“It will definitely help us stay open,” Sonora said. “It will keep us running.”
Another Main Street business — 75-year-old Brown’s Shoe Fit — lost a few employees due to the COVID-19 slowdown but was able to retain most of its staff entering 2021, manager Jason Wetzel said.
The grant from Longmont will help the store meet its expenses and keep the doors open, Wetzel said.
“We are blessed to have the support of the city and the community to allow us to keep our business rolling,” he said.
Main Street’s Barbed WIre Books shuttered for two months after COVID-19 hit but the business was able to retain its staff since then, owner Kathe Heinecken said.
Heinecken said she will use the grant to pay back rent.“The grant was very helpful because many unforeseen expenses came up during that time that would have cost (the business) much more had they been postponed,” Heinecken said.
Applicants for the grants had to meet nine criteria.
The had to have:
- The equivalent of 25 or fewer full-time employees
- A physical address within city limits
- A brick-and-mortar premises or mobile unit (not a home-based business or home-based nonprofit.
- An active city sales and use tax license.
- Experienced a hardship from closure, dramatic reduction in operations or loss of revenue related to the COVID-19 pandemic.
The also were required to be:
- In good standing with city permits, licenses, fees and taxes.
- Registered and in good standing with the Colorado Secretary of State’s Office.
- In operation since at least Jan. 1, 2020.
- Able to demonstrate how grant funding would support continued operation.
Grant applications were scored on a number of criteria including that the business was locally owned and the owner’s home address was in Longmont.
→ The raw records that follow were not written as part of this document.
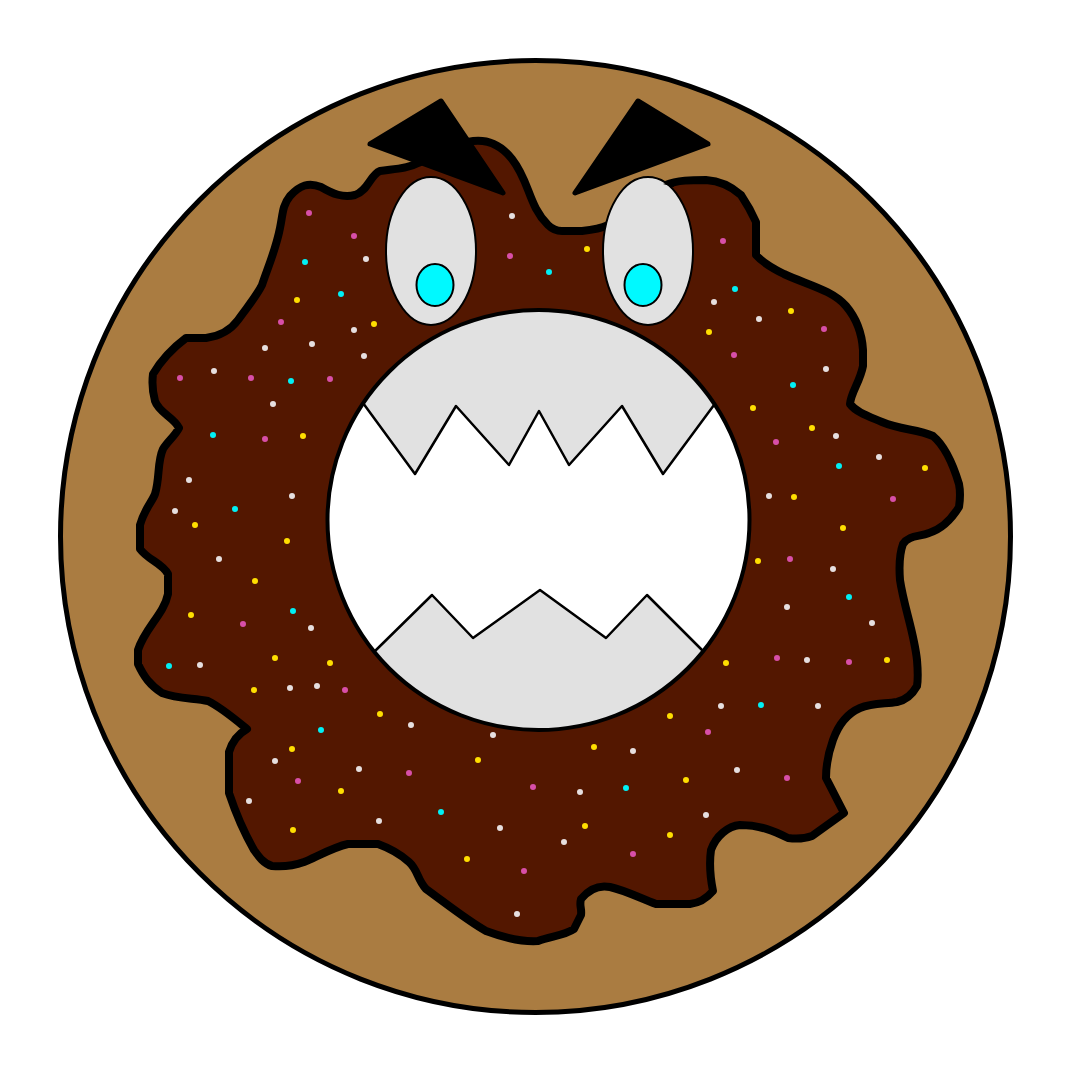
<!DOCTYPE html>
<html lang="en">
<head>
<meta charset="utf-8">
<title>Angry Donut</title>
<style>
:root {
  --paper: #ffffff;
  --ink: #000000;
  --dough: #aa7c41;
  --icing: #531700;
  --enamel: #e1e1e1;
  --iris: #00f9ff;
  --pink: #d84fa8;
  --yellow: #ffdf00;
  --white: #e6dfdf;
  --cyan: #00f0f5;
}
html, body { margin: 0; background: var(--paper); overflow: hidden; }
svg { display: block; width: 1071px; height: 1073px; }
.dough { fill: var(--dough); stroke: var(--ink); stroke-width: 5; }
.icing { fill: var(--icing); stroke: var(--ink); stroke-width: 8; stroke-linejoin: round; }
.sprinkles path { fill: none; stroke-width: 6; stroke-linecap: round; }
.pink { stroke: var(--pink); }
.yellow { stroke: var(--yellow); }
.white { stroke: var(--white); }
.cyan { stroke: var(--cyan); }
.brow { fill: var(--ink); stroke: var(--ink); stroke-width: 5; stroke-linejoin: round; }
.eye { fill: var(--enamel); stroke: var(--ink); stroke-width: 2; }
.iris { fill: var(--iris); stroke: var(--ink); stroke-width: 2; }
.hole { fill: var(--paper); }
.teeth { fill: var(--enamel); stroke: var(--ink); stroke-width: 2.5; stroke-linejoin: round; }
.lip { fill: none; stroke: var(--ink); stroke-width: 4; }
</style>
</head>
<body>
<svg viewBox="0 0 1071 1073" role="img" aria-label="Angry chocolate donut with sharp teeth">
  <defs>
    <clipPath id="mouth-hole"><ellipse cx="538.5" cy="520" rx="211" ry="210"/></clipPath>
  </defs>

  <ellipse class="dough" cx="535.5" cy="536.5" rx="475" ry="476"/>

  <path class="icing" d="M468 142C486 138 500 144 512 159C530 182 528 205 548 225C553 230 557 231 562 231H582C592 230 600 229 608 225L666 185C677 180 692 180 706 180C722 181 732 187 741 195C747 204 752 213 756 222V255C762 262 772 268 784 274C808 285 832 290 846 306C857 319 862 334 863 350V366C860 382 851 392 850 404C856 412 868 416 882 422C901 430 917 429 933 436C945 446 953 464 959 484C961 494 960 500 959 507C951 520 942 529 929 533C919 537 909 535 903 544C899 555 899 567 900 580C904 607 914 632 917 660C918 672 918 680 917 686C912 695 906 700 897 702C885 704 872 703 860 708C846 714 838 726 833 740C828 754 826 765 826 778L844 813L812 836C804 839 796 839 788 838C774 831 760 825 740 825C728 826 716 836 711 850C709 864 710 876 713 891C707 898 700 903 690 904H656C640 898 624 890 610 887C600 885 590 888 581 899C579 906 582 908 581 915L574 929C564 936 550 936 538 941C522 942 502 937 486 931C468 921 448 905 426 889C417 879 418 870 409 862C399 853 389 848 378 844H348C334 847 318 856 304 862C293 866 283 867 272 866C264 864 259 857 254 850C246 836 238 820 229 793V752C232 742 238 734 247 729C236 720 222 708 208 701C194 698 178 699 162 693C150 685 144 677 138 664V650C145 628 164 614 168 594V574C162 563 148 560 140 549V525C144 510 152 502 155 494C160 478 157 462 163 449C168 441 175 436 179 428C174 417 159 413 155 401C152 390 152 382 153 374C162 359 174 347 186 338H206C220 336 230 331 238 320C248 306 256 297 262 285C268 267 276 249 280 228C283 214 282 206 290 196C300 185 309 182 321 187C333 194 343 198 355 195C368 191 370 175 380 171C394 169 407 169 418 163Z"/>

  <g class="sprinkles">
    <path class="pink" d="M309 213h0M354 236h0M281 322h0M180 378h0M251 378h0M330 379h0M265 439h0M243 624h0M345 690h0M298 781h0M409 773h0M533 787h0M524 871h0M633 854h0M708 732h0M787 778h0M777 658h0M849 662h0M790 559h0M893 499h0M776 442h0M734 355h0M824 329h0M723 241h0M510 256h0"/>
    <path class="yellow" d="M297 300h0M374 324h0M303 436h0M195 525h0M287 541h0M255 581h0M191 615h0M275 658h0M330 663h0M254 690h0M380 714h0M292 749h0M341 791h0M293 830h0M478 760h0M467 859h0M585 826h0M594 747h0M670 716h0M686 780h0M670 835h0M726 663h0M887 660h0M758 561h0M843 528h0M794 497h0M925 468h0M812 428h0M753 408h0M709 332h0M791 311h0M587 249h0"/>
    <path class="white" d="M366 259h0M354 330h0M312 344h0M265 348h0M364 356h0M214 371h0M273 404h0M189 480h0M292 496h0M175 511h0M219 559h0M311 628h0M200 665h0M290 688h0M317 686h0M411 725h0M275 761h0M359 769h0M249 801h0M379 821h0M493 735h0M500 828h0M517 914h0M564 842h0M580 792h0M633 751h0M721 706h0M737 770h0M706 815h0M807 660h0M818 706h0M872 623h0M787 607h0M833 569h0M769 496h0M879 457h0M836 436h0M826 369h0M759 319h0M714 302h0M512 216h0"/>
    <path class="cyan" d="M305 262h0M341 294h0M291 381h0M213 435h0M235 509h0M293 611h0M169 666h0M321 730h0M441 812h0M626 788h0M761 705h0M849 597h0M839 466h0M793 385h0M735 289h0M549 272h0"/>
  </g>

  <g id="eyebrows">
    <polygon class="brow" points="370,144 441,101 503,193"/>
    <polygon class="brow" points="708,144 638,101 575,193"/>
  </g>

  <g id="eyes">
    <ellipse class="eye" cx="431" cy="251" rx="45" ry="74"/>
    <ellipse class="iris" cx="435" cy="285" rx="18.5" ry="21"/>
    <ellipse class="eye" cx="648" cy="251" rx="45" ry="74"/>
    <ellipse class="iris" cx="643" cy="285" rx="18.5" ry="21"/>
    <path d="M663 184l11 -4v7z"/>
  </g>

  <g id="mouth">
    <ellipse class="hole" cx="538.5" cy="520" rx="211" ry="210"/>
    <g clip-path="url(#mouth-hole)">
      <polygon class="teeth" points="320,300 363,403 415,474 456,406 509,465 539,411 569,465 622,406 663,474 714,405 760,300"/>
      <polygon class="teeth" points="320,740 320,705 374,652 432,595 473,638 540,590 606,638 647,595 703,651 760,706 760,740"/>
    </g>
    <ellipse class="lip" cx="538.5" cy="520" rx="211" ry="210"/>
  </g>
</svg>
</body>
</html>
Factors such as minority, woman, veteran or disabled person ownership were considered, as were the impact of the pandemic and if the applicant was aiding in COVID-19 recovery.
Boost Longmont grants can be used for commercial leases; mortgages; utility payments; payroll and employee benefits; debt payments; inventory; to replace revenue lost as a result of partial or full business closure; equipment and supplies needed to comply with COVID-19 safety measures, according to release.
A full list of businesses and nonprofits that received Boost Longmont grants can be viewed here.
Learn more about relief programs
The Boulder Small Business Development Center will hold a webinar on the new Federal Economic Aid Act and Colorado's Small Business Relief Program, which is being administered by counties, from 10 to 11 a.m. Wednesday. Learn more and register here.